>>>

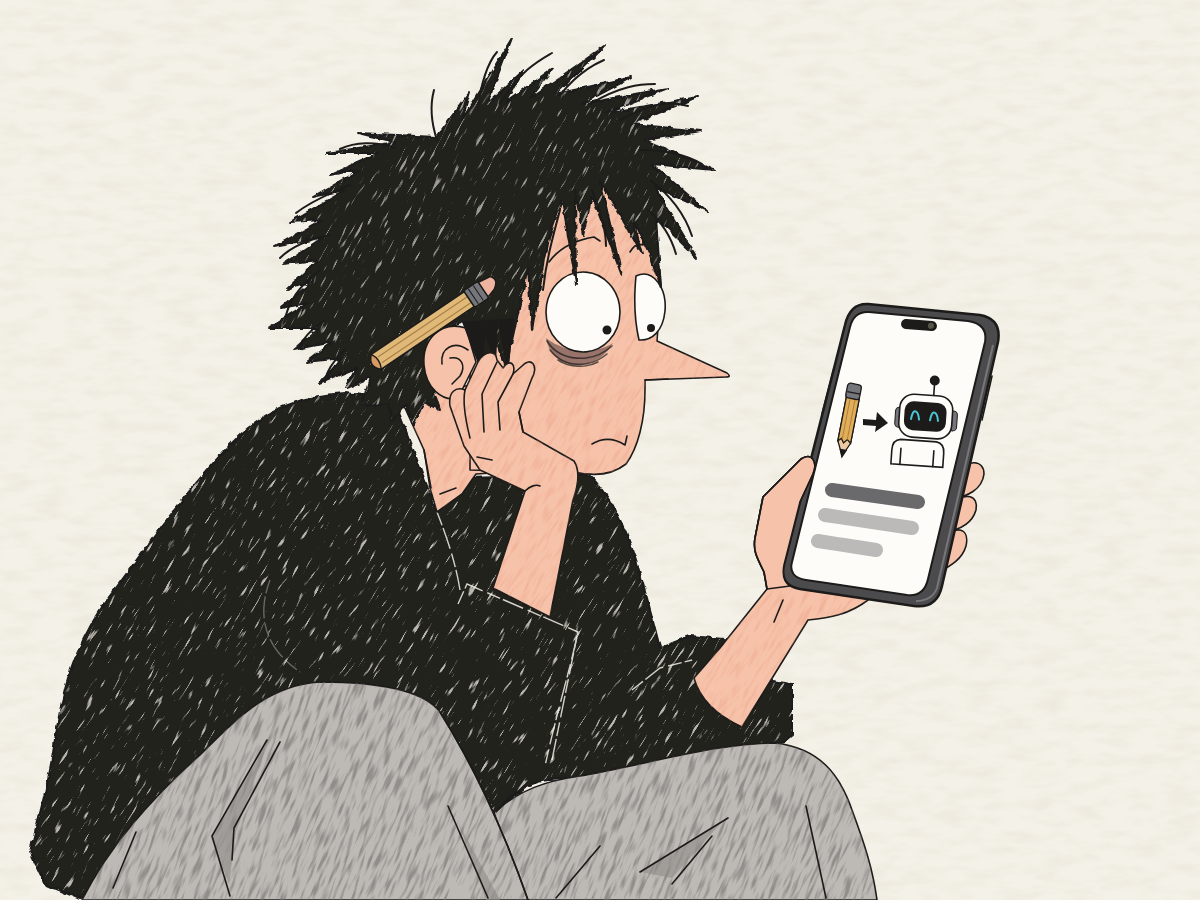
<!DOCTYPE html>
<html lang="en">
<head>
<meta charset="utf-8">
<title>Illustrator looking at a phone</title>
<style>
:root {
  --paper: #f4f1e8;
  --ink: #1c1b1a;
  --crayon: #20201f;
  --skin: #f6c3aa;
  --blush: #efa98f;
  --trouser: #bdb9b5;
  --fold: #8f8b88;
  --white: #fdfcf8;
  --wood: #e0b878;
  --wood-line: #a98145;
  --metal: #74767c;
  --eraser: #efb49f;
  --case: #4b4b4d;
  --bar-dark: #6a6a6c;
  --bar-light: #bcbab8;
  --cyan: #4cc6d6;
}
html, body { margin: 0; width: 1200px; height: 900px; overflow: hidden; background: var(--paper); }
svg { display: block; }
.crayon { fill: var(--crayon); stroke: var(--ink); stroke-width: 2; stroke-linejoin: round; }
.skin { fill: var(--skin); stroke: var(--ink); stroke-width: 1.6; stroke-linejoin: round; stroke-linecap: round; }
.line { fill: none; stroke: var(--ink); stroke-width: 1.6; stroke-linecap: round; stroke-linejoin: round; }
.strand { fill: none; stroke: var(--ink); stroke-width: 2; stroke-linecap: round; }
.trousers { fill: var(--trouser); stroke: var(--ink); stroke-width: 1.6; }
.seam { fill: none; stroke: var(--paper); stroke-width: 1.4; stroke-dasharray: 14 3 22 5; opacity: .85; }
.shade { fill: var(--fold); opacity: .6; }
.white { fill: var(--white); stroke: var(--ink); stroke-width: 1.6; }
.ink { fill: var(--ink); }
.bar { stroke-width: 14; stroke-linecap: round; }
</style>
</head>
<body>
<svg width="1200" height="900" viewBox="0 0 1200 900" role="img" aria-label="A tired artist with a pencil behind the ear stares at a phone showing a pencil turning into a robot">
<defs>
  <filter id="rough" x="-5%" y="-5%" width="110%" height="110%">
    <feTurbulence type="fractalNoise" baseFrequency=".12" numOctaves="2" seed="4"/>
    <feDisplacementMap in="SourceGraphic" scale="5" xChannelSelector="R" yChannelSelector="G"/>
  </filter>
  <filter id="chalk" x="0" y="0" width="100%" height="100%" color-interpolation-filters="sRGB">
    <feTurbulence type="fractalNoise" baseFrequency=".05 .34" numOctaves="2" seed="7"/>
    <feColorMatrix values="0 0 0 0 .88  0 0 0 0 .87  0 0 0 0 .84  9 0 0 0 -5.7"/>
  </filter>
  <filter id="graphite" x="0" y="0" width="100%" height="100%" color-interpolation-filters="sRGB">
    <feTurbulence type="fractalNoise" baseFrequency=".04 .3" numOctaves="2" seed="12"/>
    <feColorMatrix values="0 0 0 0 .45  0 0 0 0 .44  0 0 0 0 .43  4 0 0 0 -1.9"/>
  </filter>
  <filter id="blush-grain" x="0" y="0" width="100%" height="100%" color-interpolation-filters="sRGB">
    <feTurbulence type="fractalNoise" baseFrequency=".05 .3" numOctaves="2" seed="3"/>
    <feColorMatrix values="0 0 0 0 .92  0 0 0 0 .6  0 0 0 0 .5  3 0 0 0 -1.4"/>
  </filter>
  <filter id="paper-grain" x="0" y="0" width="100%" height="100%" color-interpolation-filters="sRGB">
    <feTurbulence type="fractalNoise" baseFrequency=".03 .09" numOctaves="3" seed="9"/>
    <feColorMatrix values="0 0 0 0 .8  0 0 0 0 .76  0 0 0 0 .66  1 0 0 0 -.4"/>
  </filter>

  <path id="sweater-shape" d="M345 393 C300 395 262 412 235 440 C190 485 140 555 100 610 C74 650 62 690 55 740 C48 790 35 830 30 852 L45 884 L80 899 L250 880 L495 810 C515 795 530 780 550 780 C640 775 710 745 780 745 L792 735 V684 L765 680 L735 640 L690 636 L660 648 C645 590 628 510 588 474 L470 478 L437 512 L398 410 L372 396 Z"/>
  <path id="hair-shape" d="M362 405 L370 378 L346 388 L356 368 L320 383 L342 358 L306 362 L332 342 L293 350 L318 328 L268 328 L308 303 L281 308 L314 280 L287 290 L318 260 L283 264 L322 238 L274 247 L322 220 L290 222 L345 190 L313 197 L362 169 L330 175 L378 153 L327 153 L395 142 L358 133 L436 137 L470 92 L462 120 L512 38 L487 104 L524 70 L506 102 L553 68 L530 98 L605 46 L556 94 L632 77 L582 104 L668 88 L606 113 L697 97 L632 124 L700 131 L645 140 L714 170 L652 164 L707 211 L655 187 L697 258 L656 218 L661 288 L650 255 L632 216 L642 254 L600 180 L622 276 L592 196 L583 236 L575 190 L576 284 L562 200 L549 238 L532 330 L528 268 L511 345 L508 376 L496 340 L483 374 L478 335 L464 322 L436 332 L428 372 L440 410 L424 402 L413 426 L406 404 L392 422 L388 404 Z"/>
  <path id="left-leg-shape" d="M82 900 C110 845 150 800 200 755 C240 715 270 685 320 682 C370 682 422 688 440 712 C470 760 500 820 528 900 Z"/>
  <path id="right-leg-shape" d="M494 812 C520 790 545 781 580 776 C650 764 710 744 775 743 C820 748 840 775 852 810 C865 845 873 870 877 900 H520 Z"/>
  <path id="face-shape" d="M470 300 L540 200 L585 172 L615 185 C640 215 660 250 661 285 L657 341 L727 373 Q732 377 726 377 L645 380 V390 C645 420 638 448 626 464 C612 475 596 476 580 473 L470 470 Z"/>
  <path id="neck-shape" d="M385 400 L405 408 L424 450 L430 488 L437 512 L462 494 L476 474 L540 470 L500 380 Z"/>
  <path id="cheek-arm-shape" d="M493 588 L525 491 L480 470 L464 446 L450 406 C448 392 456 386 465 390 L478 362 C485 350 496 350 497 360 L503 368 C510 358 516 364 513 374 L522 366 C531 356 539 366 532 378 L519 412 L523 432 L574 461 C581 472 578 486 573 500 L550 617 Z"/>
  <path id="phone-arm-shape" d="M694 678 L720 648 L767 589 L764 572 C756 556 753 550 755 538 L763 497 L801 459 C812 452 818 462 813 476 L850 560 L868 600 C850 614 830 618 808 620 L742 727 C718 716 700 700 694 678 Z"/>

  <clipPath id="dark-clip"><use href="#sweater-shape"/><use href="#hair-shape"/></clipPath>
  <clipPath id="hair-clip"><use href="#hair-shape"/></clipPath>
  <clipPath id="sweater-clip"><use href="#sweater-shape"/></clipPath>
  <clipPath id="legs-clip"><use href="#left-leg-shape"/><use href="#right-leg-shape"/></clipPath>
  <clipPath id="face-clip"><use href="#face-shape"/><use href="#neck-shape"/></clipPath>
  <clipPath id="arms-clip"><use href="#cheek-arm-shape"/><use href="#phone-arm-shape"/></clipPath>
</defs>

<rect id="paper" width="1200" height="900" fill="var(--paper)"/>
<rect width="1200" height="900" filter="url(#paper-grain)" opacity=".35"/>

<g id="sweater">
  <use href="#sweater-shape" class="crayon" filter="url(#rough)"/>
  <g clip-path="url(#sweater-clip)">
    <rect x="-200" y="0" width="1200" height="1300" transform="rotate(-58 400 650)" filter="url(#chalk)" opacity=".8"/>
  </g>
  <g class="seam">
    <path d="M458 604 L467 584 L578 632 C570 670 556 715 545 766"/>
    <path d="M577 636 L552 760"/>
    <path d="M437 512 C448 540 456 565 460 590"/>
    <path d="M632 690 L660 668 L692 660"/>
    <path d="M270 580 C255 620 268 650 300 672" opacity=".4"/>
  </g>
</g>

<g id="trousers">
  <use href="#right-leg-shape" class="trousers"/>
  <use href="#left-leg-shape" class="trousers"/>
  <g clip-path="url(#legs-clip)">
    <rect x="0" y="300" width="1000" height="1000" transform="rotate(-68 480 800)" filter="url(#graphite)" opacity=".6"/>
  </g>
  <path class="shade" d="M268 742 L211 838 L229 884 L236 832 Z M722 822 L640 872 L672 878 Z M458 822 L486 900 H500 Z"/>
  <g class="line">
    <path d="M267 740 L212 836 L230 896 M280 742 L234 828 L232 860 M136 832 L113 888"/>
    <path d="M448 806 L488 898 M728 818 L640 872 M712 836 L672 884 M806 806 L826 898 M600 846 L556 898 M496 812 L528 782"/>
    <path d="M440 712 C470 760 500 820 528 900"/>
  </g>
</g>

<g id="head">
  <use href="#neck-shape" class="skin"/>
  <use href="#face-shape" class="skin"/>
  <g clip-path="url(#face-clip)">
    <rect x="300" y="100" width="500" height="500" transform="rotate(-60 550 350)" filter="url(#blush-grain)" opacity=".4"/>
  </g>
  <path class="line" d="M424 450 L431 488 M440 494 L456 488 M645 380 L668 379"/>

  <g id="eyes">
    <path d="M546 338 C552 372 596 374 613 343 C596 354 566 354 546 338 Z" fill="#97736a"/>
    <path class="line" d="M547 341 C560 362 592 364 612 346 M550 350 C565 369 590 368 607 354 M558 360 C570 368 586 368 598 362" stroke-width="1" opacity=".7"/>
    <ellipse class="white" cx="583" cy="312" rx="37" ry="40"/>
    <path class="white" d="M636 276 C653 268 667 288 665 311 C663 331 652 341 639 340 C634 318 634 296 636 276 Z"/>
    <circle class="ink" cx="607" cy="330" r="4.5"/>
    <circle class="ink" cx="651" cy="328" r="4"/>
    <path class="line" d="M549 262 C560 247 576 240 594 237 L600 241 M630 252 C634 245 638 243 643 245"/>
  </g>
  <path id="mouth" class="line" stroke-width="2" d="M592 444 C602 438 614 438 625 445 L627 436"/>

  <g id="hair">
    <use href="#hair-shape" class="crayon" filter="url(#rough)"/>
    <g clip-path="url(#hair-clip)">
      <rect x="150" y="-50" width="700" height="600" transform="rotate(-62 500 250)" filter="url(#chalk)" opacity=".65"/>
    </g>
    <g class="strand">
      <path d="M437 140 C431 122 430 105 434 90 M478 110 C480 85 488 62 497 52 M500 104 C520 70 540 60 552 53"/>
      <path d="M560 95 C575 76 590 66 604 60 M590 104 C620 86 640 84 655 84 M620 120 C650 104 670 100 688 106"/>
      <path d="M640 150 C665 150 685 154 702 164 M650 180 C670 195 685 215 692 236 M648 210 C665 225 672 240 676 254"/>
      <path d="M350 185 C325 195 305 206 296 213 M330 235 C305 240 290 248 280 258 M320 270 C300 285 290 300 286 315"/>
      <path d="M325 320 C310 330 302 340 300 348 M345 350 C332 362 326 372 325 382 M395 148 C375 141 355 142 340 149"/>
      <path d="M592 190 C600 210 606 228 606 246 M560 210 C552 240 546 262 543 290"/>
    </g>
  </g>

  <g id="ear">
    <path class="skin" d="M466 328 C440 320 422 340 424 365 C426 388 442 402 458 398 L476 362 Z"/>
    <path class="line" d="M468 350 C454 340 440 348 442 364 M450 358 C462 356 466 366 460 376 L452 384"/>
  </g>
  <path class="ink" d="M462 322 L482 374 L485 336 L496 364 L498 322 L508 374 L514 318 Z"/>

  <g id="ear-pencil" transform="translate(373 364) rotate(-34)" stroke="var(--ink)" stroke-width="1.5">
    <path d="M4 -9 H118 V9 H4 Q-6 0 4 -9 Z" fill="var(--wood)"/>
    <path d="M8 -3 H118 M8 4 H118" stroke="var(--wood-line)" stroke-width="1.2"/>
    <path d="M4 -9 Q-6 0 4 9 Q9 0 4 -9 Z" fill="#d69a62"/>
    <path d="M132 -9 L146 -7 Q152 0 142 6 L132 9 Z" fill="var(--eraser)"/>
    <rect x="116" y="-10" width="17" height="20" rx="2" fill="var(--metal)"/>
    <path d="M121 -9 V9 M127 -9 V9" stroke-width="1"/>
  </g>
</g>

<g id="arms">
  <use href="#cheek-arm-shape" class="skin"/>
  <use href="#phone-arm-shape" class="skin"/>
  <g clip-path="url(#arms-clip)">
    <rect x="350" y="250" width="600" height="600" transform="rotate(-60 650 550)" filter="url(#blush-grain)" opacity=".4"/>
  </g>
  <g class="line">
    <path d="M465 390 C462 404 466 422 470 438 M497 362 L482 394 L484 432 M513 374 L498 402 L500 430 M519 412 L523 432 M477 457 L492 460"/>
    <path d="M525 491 C530 486 536 484 540 486 M783 600 L774 622"/>
  </g>
</g>

<g id="gripping-fingers" class="skin">
  <path d="M955 474 C968 458 984 460 984 474 C982 490 968 496 950 500 Z"/>
  <path d="M950 506 C966 490 979 496 976 510 C972 524 960 530 944 532 Z"/>
  <path d="M942 540 C956 524 970 528 966 546 C962 560 950 566 936 574 Z"/>
</g>

<g id="phone">
  <path d="M868 304 L980 315 Q1002 319 998 342 L942 586 Q937 609 914 606 L800 589 Q779 585 784 565 L845 325 Q850 303 868 304 Z" fill="var(--case)" stroke="var(--ink)" stroke-width="2.5"/>
  <path d="M993 345 L937 588 Q932 601 916 601" fill="none" stroke="#77777a" stroke-width="2"/>
  <path d="M869 312 L968 321 Q988 324 985 342 L928 579 Q924 597 907 595 L806 580 Q788 577 792 562 L850 327 Q854 311 869 312 Z" fill="var(--white)" stroke="var(--ink)" stroke-width="2"/>
  <path d="M992 376 L982 420 M834 368 L822 414" class="line"/>
  <g transform="rotate(4 919 325)">
    <rect class="ink" x="901" y="320" width="36" height="10" rx="5"/>
    <circle cx="931" cy="325" r="3" fill="#55564a"/>
  </g>

  <g id="screen-pencil" transform="translate(855 384) rotate(11)" stroke="var(--ink)" stroke-width="1.3">
    <path d="M-6 14 H7 V59 L1 73 L-6 59 Z" fill="#ecc9a0"/>
    <path d="M-6 14 H7 V59 L3 56 L0 60 L-3 56 L-6 59 Z" fill="#e3ae58"/>
    <path d="M-2 16 V56 M3 16 V56" stroke="var(--wood-line)" stroke-width="1"/>
    <path d="M-2 67 H4 L1 74 Z" class="ink"/>
    <rect x="-7" y="0" width="14" height="15" rx="3" fill="var(--metal)"/>
    <path d="M-6 9 H7"/>
  </g>

  <path id="arrow" class="ink" d="M863 419 L876 420 L877 412 L888 423 L875 432 L876 426 L863 425 Z"/>

  <g id="robot" transform="rotate(4 925 420)">
    <path class="line" stroke-width="2" d="M932 384 V396"/>
    <circle class="ink" cx="932" cy="380" r="5"/>
    <rect x="895" y="409" width="9" height="20" rx="4" fill="var(--metal)" stroke="var(--ink)"/>
    <rect x="949" y="409" width="8" height="20" rx="4" fill="var(--metal)" stroke="var(--ink)"/>
    <rect class="white" x="899" y="395" width="53" height="43" rx="14"/>
    <rect class="ink" x="904" y="402" width="42" height="29" rx="9"/>
    <path d="M911 420 Q912 411 915 412 Q918 413 919 420 M930 420 Q931 411 934 412 Q937 413 938 420" fill="none" stroke="var(--cyan)" stroke-width="2" stroke-linecap="round"/>
    <path class="white" d="M902 441 H938 Q946 442 946 452 V466 H894 V452 Q894 442 902 441 Z"/>
    <path class="line" d="M903 450 V466 M936 450 V466"/>
  </g>

  <g id="text-bars" class="bar">
    <path d="M832 490 L918 502" stroke="var(--bar-dark)"/>
    <path d="M825 515 L912 528" stroke="var(--bar-light)"/>
    <path d="M818 541 L876 550" stroke="var(--bar-light)"/>
  </g>
</g>

<path id="gripping-thumb" class="skin" d="M763 497 L801 459 C812 452 818 462 813 474 L800 502 L784 565 Q781 580 790 586 L767 589 L764 572 C756 556 753 550 755 538 Z" stroke="none"/>
<path class="line" d="M767 589 L764 572 C756 556 753 550 755 538 L763 497 L801 459 C812 452 818 462 813 474 L800 502"/>
</svg>
</body>
</html>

<<<

Each line of the data that holds "paper" should be reported.

- [WRITTEN ANSWER]
  --paper: #f4f1e8;
html, body { margin: 0; width: 1200px; height: 900px; overflow: hidden; background: var(--paper); }
.seam { fill: none; stroke: var(--paper); stroke-width: 1.4; stroke-dasharray: 14 3 22 5; opacity: .85; }
  <filter id="paper-grain" x="0" y="0" width="100%" height="100%" color-interpolation-filters="sRGB">
<rect id="paper" width="1200" height="900" fill="var(--paper)"/>
<rect width="1200" height="900" filter="url(#paper-grain)" opacity=".35"/>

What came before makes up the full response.